It has been an article of faith for decades… that science would not get funded if government did not do it, and economic growth would not happen if science was not funded by the taxpayer.

This article of faith is dead wrong, observes Ridley. Basing his ideas on Professor Terence Kealey’s book The Economic Laws of Scientific Research, Ridley writes, “Once you examine the history of innovation, you find scientific breakthroughs are the effect, not the cause, of technological change.” In short, “new technologies give academics things to study.”

Ridley’s and Kealey’s conclusions have startling implications. It is practical people—entrepreneurs—who innovate, and then the science is built to explain the innovation.

Ridley writes,

Having made innovations, [industry] will then pay for research into the principles behind them… Having invented the steam engine, it will pay for thermodynamics.

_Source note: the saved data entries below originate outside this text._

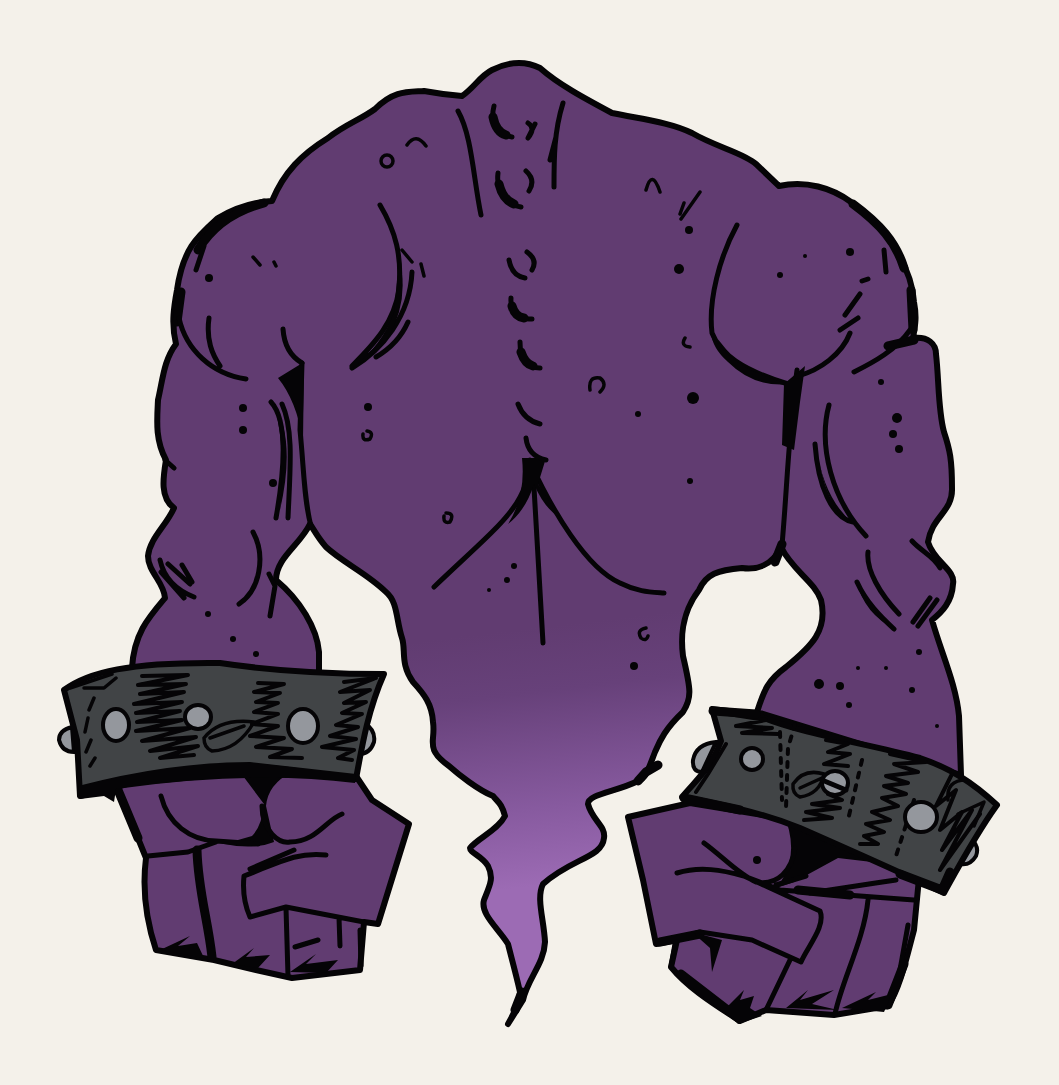
<!DOCTYPE html>
<html lang="en">
<head>
<meta charset="utf-8">
<title>Genie seen from behind</title>
<style>
:root{--paper:#f4f1ea;--skin:#613c71;--mist:#9c6bb4;--ink:#050406;--leather:#414446;--stud:#94979d}
html,body{margin:0;background:var(--paper);overflow:hidden}
svg{display:block;width:1059px;height:1085px}
.skin{fill:var(--skin)}
.outline{stroke:var(--ink);stroke-width:6;stroke-linejoin:round;stroke-linecap:round}
.line{fill:none;stroke:var(--ink);stroke-width:5;stroke-linecap:round;stroke-linejoin:round}
.fine{stroke-width:3.5}
.bold{stroke-width:9}
.hatch{stroke-width:4}
.ink{fill:var(--ink)}
.leather{fill:var(--leather)}
.stud{fill:var(--stud);stroke:var(--ink);stroke-width:4}
</style>
</head>
<body>
<svg viewBox="0 0 1059 1085" role="img" aria-label="Muscular purple genie seen from behind, with studded wristbands and a misty tail">
<defs>
<linearGradient id="mist-fade" gradientUnits="userSpaceOnUse" x1="515" y1="630" x2="545" y2="885">
<stop offset="0" stop-color="var(--skin)"/><stop offset=".25" stop-color="#67417a"/><stop offset=".7" stop-color="#875a9f"/><stop offset="1" stop-color="var(--mist)"/>
</linearGradient>
<clipPath id="tail-area"><path d="M380 580L690 580L692 690L658 748L658 1030H460V800L425 750Z"/></clipPath>
<path id="body-shape" d="M132 668C134 634 148 618 165 598C164 582 148 572 148 556C150 538 166 526 174 508C160 498 163 478 166 460C155 440 157 420 158 400C163 378 164 360 176 344C171 324 174 306 177 290C183 248 198 236 218 218C238 206 254 202 272 201C284 172 302 154 328 138C346 124 360 120 375 109C394 90 408 92 424 91C440 94 450 95 462 96C474 88 480 76 492 70C510 61 526 61 540 68C558 84 584 98 612 113C640 119 670 122 692 133C716 147 744 153 756 164L779 186C806 180 832 188 851 202C886 226 912 268 914 302C917 318 915 326 913 338C928 336 936 344 936 354C939 380 938 410 944 432C950 450 952 460 952 488C953 512 932 516 928 542C934 562 956 570 953 584C952 602 942 612 932 620C942 655 956 684 959 716L961 775L757 712C764 690 768 680 786 667C812 646 828 630 821 600C815 582 792 570 781 547C772 566 756 570 742 568C718 570 706 574 699 590C680 615 681 640 683 656C691 690 692 698 683 712C666 728 660 740 655 752C648 770 646 778 638 781C616 792 588 794 588 804C592 820 606 826 604 838C602 858 572 858 543 884C536 898 544 920 545 942C544 964 528 978 523 1000L508 1024C516 1010 520 1000 520 992C516 974 511 956 508 944C498 928 480 914 484 900C490 885 494 878 488 866C482 856 470 853 470 848C478 838 498 830 505 816C502 804 498 802 493 796C478 790 458 774 449 766C424 748 436 742 433 722C432 704 424 694 413 682C400 664 406 650 402 638C396 620 398 602 386 592C368 574 342 562 326 547C318 538 314 530 310 524C300 545 276 558 276 580C300 600 317 628 319 652L319 676Z"/>
</defs>
<rect width="1059" height="1085" fill="var(--paper)"/>

<g id="body">
<use href="#body-shape" class="skin"/>
<use href="#body-shape" fill="url(#mist-fade)" clip-path="url(#tail-area)"/>
<use href="#body-shape" class="outline" fill="none"/>
<path class="line bold" d="M198 250C210 230 230 212 264 203M177 322L181 292M853 204C880 224 896 242 904 268M911 290L913 330M888 346L914 340M522 992L515 1010M782 544L775 562M638 781L646 772L658 765"/>
</g>

<g id="back-muscles">
<path class="line" d="M380 205C396 232 402 256 399 290C394 322 376 342 352 366M412 272C410 316 382 350 352 368M408 322C400 340 388 350 376 357M737 225C720 256 708 300 712 333C720 354 742 370 788 384M717 342C738 370 758 378 776 381"/>
<path class="ink" d="M399 258Q410 300 388 338Q372 358 352 368Q382 346 394 312ZM711 332Q728 368 790 384Q754 388 728 362Q712 348 711 332Z"/>
<path class="line" d="M458 111C472 136 473 176 481 215M563 103C554 132 554 158 554 187M556 137L550 160"/>
<path class="line" d="M302 363L300 430C304 470 304 500 311 526M797 370C788 440 787 490 782 545"/>
<path class="ink" d="M278 378L304 362L303 440Q296 400 278 378ZM784 384L805 366L800 402L794 450L782 445Z"/>
<path class="line" d="M530 460C528 506 500 524 434 587M530 462C552 510 586 568 620 583C638 592 650 592 664 593M533 470C536 530 540 590 543 643"/>
<path class="ink" d="M522 458L546 458L538 484L560 518Q544 508 534 484Q526 510 508 524Q526 496 522 458Z"/>
</g>

<g id="spine" class="line">
<path d="M494 106C490 122 496 134 512 137M528 123Q536 128 528 138L535 124M498 173C496 190 504 204 521 207M526 171Q536 180 529 191M509 260Q512 276 525 278M527 252Q538 260 532 270M511 298C510 314 518 320 532 319M520 342C520 358 526 368 540 368M518 404Q524 420 540 424M526 438Q528 456 546 460"/>
<path class="bold" d="M493 117Q496 132 506 135M499 184Q503 200 514 204M512 306Q515 317 524 318M521 352Q525 364 533 366"/>
</g>

<g id="arm-lines">
<path class="line" d="M179 318C186 350 212 374 246 379M209 318C206 340 212 354 220 366M283 329C284 344 290 356 302 363M271 402C284 416 288 450 276 518M282 404C294 430 290 470 288 518M253 532C266 556 260 590 239 604M269 574L275 586L270 616M165 460L174 468M160 560C164 578 176 590 194 597M161 572L184 598M168 564L190 584M182 565L192 582M196 270L204 246"/>
<path class="line" d="M850 333C842 354 820 370 798 376M910 330C896 350 874 362 854 372M829 405C818 446 832 500 866 536M815 444C818 486 832 518 853 522M868 552C866 570 880 594 899 614M857 582C866 602 880 616 894 629M912 541C922 552 934 556 940 568M937 600L918 626M930 598L913 622M845 315L860 294M858 318L840 330M862 281L868 279M884 250L886 272"/>
<path class="ink" d="M274 404Q296 440 280 510Q286 446 274 404ZM816 446Q824 500 854 524Q828 518 816 446ZM856 580Q868 608 896 630Q864 614 856 580Z"/>
</g>

<g id="skin-marks">
<g class="line fine">
<circle cx="387" cy="161" r="6"/><path d="M407 145Q416 132 426 146M646 190Q652 168 660 192M590 390Q588 376 600 378Q608 384 600 392M685 338Q680 346 690 347M363 434Q362 442 370 439Q374 432 367 431M444 516Q443 524 450 522Q455 513 446 513M646 628Q636 630 641 638Q646 642 648 636M681 219L700 192M684 203L680 214M253 257L260 265M274 262L276 266M402 250L412 262M421 264L424 276"/>
</g>
<g class="ink">
<circle cx="679" cy="269" r="5"/><circle cx="693" cy="398" r="6"/><circle cx="689" cy="230" r="4"/><circle cx="690" cy="481" r="3"/><circle cx="638" cy="414" r="3"/><circle cx="634" cy="666" r="4"/><circle cx="368" cy="407" r="4"/><circle cx="243" cy="408" r="4"/><circle cx="243" cy="430" r="4"/><circle cx="273" cy="483" r="4"/><circle cx="209" cy="278" r="4"/><circle cx="514" cy="566" r="3"/><circle cx="507" cy="580" r="3"/><circle cx="489" cy="590" r="2"/><circle cx="208" cy="614" r="3"/><circle cx="233" cy="639" r="3"/><circle cx="256" cy="654" r="3"/><circle cx="850" cy="252" r="4"/><circle cx="780" cy="275" r="3"/><circle cx="805" cy="256" r="2"/><circle cx="881" cy="382" r="3"/><circle cx="897" cy="418" r="5"/><circle cx="893" cy="434" r="4"/><circle cx="899" cy="449" r="4"/><circle cx="919" cy="652" r="3"/><circle cx="858" cy="668" r="2"/><circle cx="819" cy="684" r="5"/><circle cx="840" cy="686" r="4"/><circle cx="849" cy="705" r="3"/><circle cx="886" cy="668" r="2"/><circle cx="912" cy="690" r="3"/><circle cx="937" cy="726" r="2"/>
</g>
</g>

<g id="left-fist">
<path class="skin outline" d="M116 784L146 858C142 890 146 920 156 950L214 960L256 970L292 978L360 970L364 922L378 924L409 824L372 800L356 776L250 772Z"/>
<path class="ink" d="M240 772H292Q268 784 266 806L274 842Q254 850 224 844L252 836Q262 826 264 804Z"/>
<path class="line" d="M161 796C168 824 190 840 216 841L258 844M148 856L188 852L216 842M262 806C262 832 280 844 290 842C316 842 326 820 342 814M326 855C296 852 280 862 244 876C242 896 246 908 250 917L286 907L364 922M250 869L294 850M286 908L288 976M339 918L340 946M318 940L295 947M360 930L361 966"/>
<path class="line bold" d="M197 850C198 890 208 920 212 957M118 790L138 838"/>
<path class="ink" d="M160 950L190 936L178 946L197 943L204 958ZM232 964L254 948L246 957L270 955L258 968ZM290 972L316 954L306 964L338 960L326 973Z"/>
</g>

<g id="left-wristband">
<path class="stud" d="M72 727Q59 730 59 740Q62 752 74 752ZM364 723Q376 730 374 742Q370 754 359 754Z"/>
<path class="leather outline" d="M64 690C88 672 130 662 220 663C280 672 330 674 384 674C368 710 362 746 356 779C320 776 280 766 250 767C190 766 140 780 116 787L80 796L77 740Z"/>
<path class="line hatch" d="M142 676L188 675L138 685L186 684L140 694L184 692L134 704L182 702L136 713L180 711L137 722L182 720L136 731L190 728L142 741L196 737L150 751L198 746L160 758L194 755M258 683L284 684L254 692L280 693L256 702L278 703L254 712L278 714L252 724L278 726L250 736L284 738L256 747L292 749L270 757L302 758M344 682L376 678L340 692L370 690L344 703L366 702L342 713L362 714L336 725L358 727L330 736L356 739L322 747L354 750L338 758L352 760"/>
<path class="line fine" d="M70 688L112 674M84 688L104 688L116 678M94 698L89 710M88 718L85 732M91 740L86 752M95 758L90 766M204 738Q220 718 254 722Q238 750 212 751Q204 748 204 738M210 738L244 726"/>
<path class="ink" d="M78 786Q170 762 250 762L356 774L355 783Q250 770 116 789L114 802L104 796L80 799Z"/>
<g class="stud"><ellipse cx="116" cy="725" rx="13" ry="16"/><ellipse cx="198" cy="717" rx="13" ry="12"/><ellipse cx="303" cy="726" rx="15" ry="17"/></g>
</g>

<g id="right-fist">
<path class="skin outline" d="M628 817L690 803L780 818L920 868L914 930C906 960 900 988 888 1006L834 1015L766 1010L740 1021C714 1004 688 988 671 967L677 940L656 944L643 880Z"/>
<path class="ink" d="M786 820L872 862L838 858L794 882L776 888Q800 860 786 820Z"/>
<path class="line" d="M704 843C722 856 738 874 756 882C778 886 792 870 795 848M677 873C700 866 722 870 744 876L820 911C826 926 808 946 801 962L752 940L700 932L658 944M744 876L780 890L860 896L914 900M810 893C842 888 868 884 896 880M776 885L806 876M868 900C864 940 842 980 835 1014M790 960L766 1010M676 938L671 967M908 925L900 970"/>
<path class="line bold" d="M660 942L700 934M798 890L850 895M681 974L738 1018M888 1005L904 964"/>
<path class="ink" d="M692 932L722 940L712 972L710 948ZM724 1010L744 990L740 1000L754 996L750 1008L762 1016L738 1024ZM786 1008L808 990L800 1000L834 990L812 1004L838 1010ZM842 1008L876 992L868 1000L892 994L884 1012Z"/>
<circle class="ink" cx="757" cy="860" r="4"/>
</g>

<g id="right-wristband">
<path class="stud" d="M716 742Q696 744 693 760Q692 772 702 772ZM970 838Q980 846 976 856Q970 866 960 864Z"/>
<path class="leather outline" d="M712 709L754 714C800 734 860 742 920 758C950 768 972 782 997 805C976 834 960 864 944 893C900 872 850 850 800 828C760 812 720 804 682 797C696 780 710 770 721 741Z"/>
<path class="line hatch" d="M728 714L766 720L736 726L772 728L742 733L778 734M826 740L848 744L828 752L850 754L824 764L848 766M828 794L842 800L812 804L840 808L806 812L832 818L804 820M890 754L926 762L894 764L918 772L886 776L908 783L884 786L906 794L882 798L898 806L872 812L890 820L866 824L884 832L864 836L878 844L860 844M952 774L936 806L956 790L940 830L962 812L942 850L972 810L940 870L980 814M726 744L708 774L696 792"/>
<path class="line hatch" stroke-dasharray="5 8" d="M795 724L788 748L786 808M780 732L782 800M862 760L848 820M914 800L896 856"/>
<path class="line fine" d="M793 784Q804 768 824 774Q820 794 800 797Q792 794 793 784M800 788L822 778M948 800Q946 780 966 780M958 814L984 802L974 826"/>
<path class="line bold" d="M713 711L756 714M684 798L740 810M900 874L942 890L950 872"/>
<g class="stud"><circle cx="752" cy="759" r="11"/><ellipse cx="835" cy="783" rx="13" ry="12"/><ellipse cx="921" cy="817" rx="16" ry="15"/></g>
<path class="line" d="M822 780L846 790"/>
</g>
</svg>
</body>
</html>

Adam Smith on Innovation

Adam Smith, Kealey observes, “did not believe government should commission science” and “was very suspicious of interest groups who appealed for public money.” In The Wealth of Nations, Smith wrote that appeals for public money

ought always to be listened to with great precaution, and ought never to be adopted until after having been long and carefully examined, not only with the most scrupulous but with the most suspicious attention.

Those who ask for public money, Smith wrote, “Have generally an interest to deceive the public.”

Kealey writes:

Smith did not believe that applied science flowed very much from pure science; indeed he believed the opposite was as likely to be true. Moreover, he believed that applied science or technology sprang from the market place, spawned by individuals or companies competing for profits.

In short, if you want breakthroughs in cancer research—treatments that extend lives with fewer side effects—get government out and let companies compete.

History has proven Smith right. Ridley writes,

In 2007, Leo Sveikauskas of the Bureau of Economic Analysis concluded that returns for many forms of publicly financed R&D are near zero, and that “many elements of university and government research have very low returns, overwhelmingly contribute to economic growth only indirectly, if at all.”

Why would that be? Government crowds out productive research by betting on the wrong horses—those who seek funding by dipping their hands in the public till. As Ridley puts it, “If the government spends money on the wrong kind of science, it tends to stop people working on the right kind of science.”

Before you cheer for politicians promising medical breakthroughs, realize their actions may prevent the discovery of cancer cures.

  • Barry Brownstein is professor emeritus of economics and leadership at the University of Baltimore. 

    To receive Barry's essays subscribe at his Substack, Mindset Shifts.

    His essays also appear at the American Institute for Economic Research, Intellectual Takeout, Learn Liberty, The Epoch Times and many other publications. Barry’s essays have been translated into many languages, most frequently Spanish and Portuguese. He is the author of The Inner-Work of Leadership.

    Barry holds a Ph.D. in economics from Rutgers University and a B.S. in mathematical statistics from CCNY.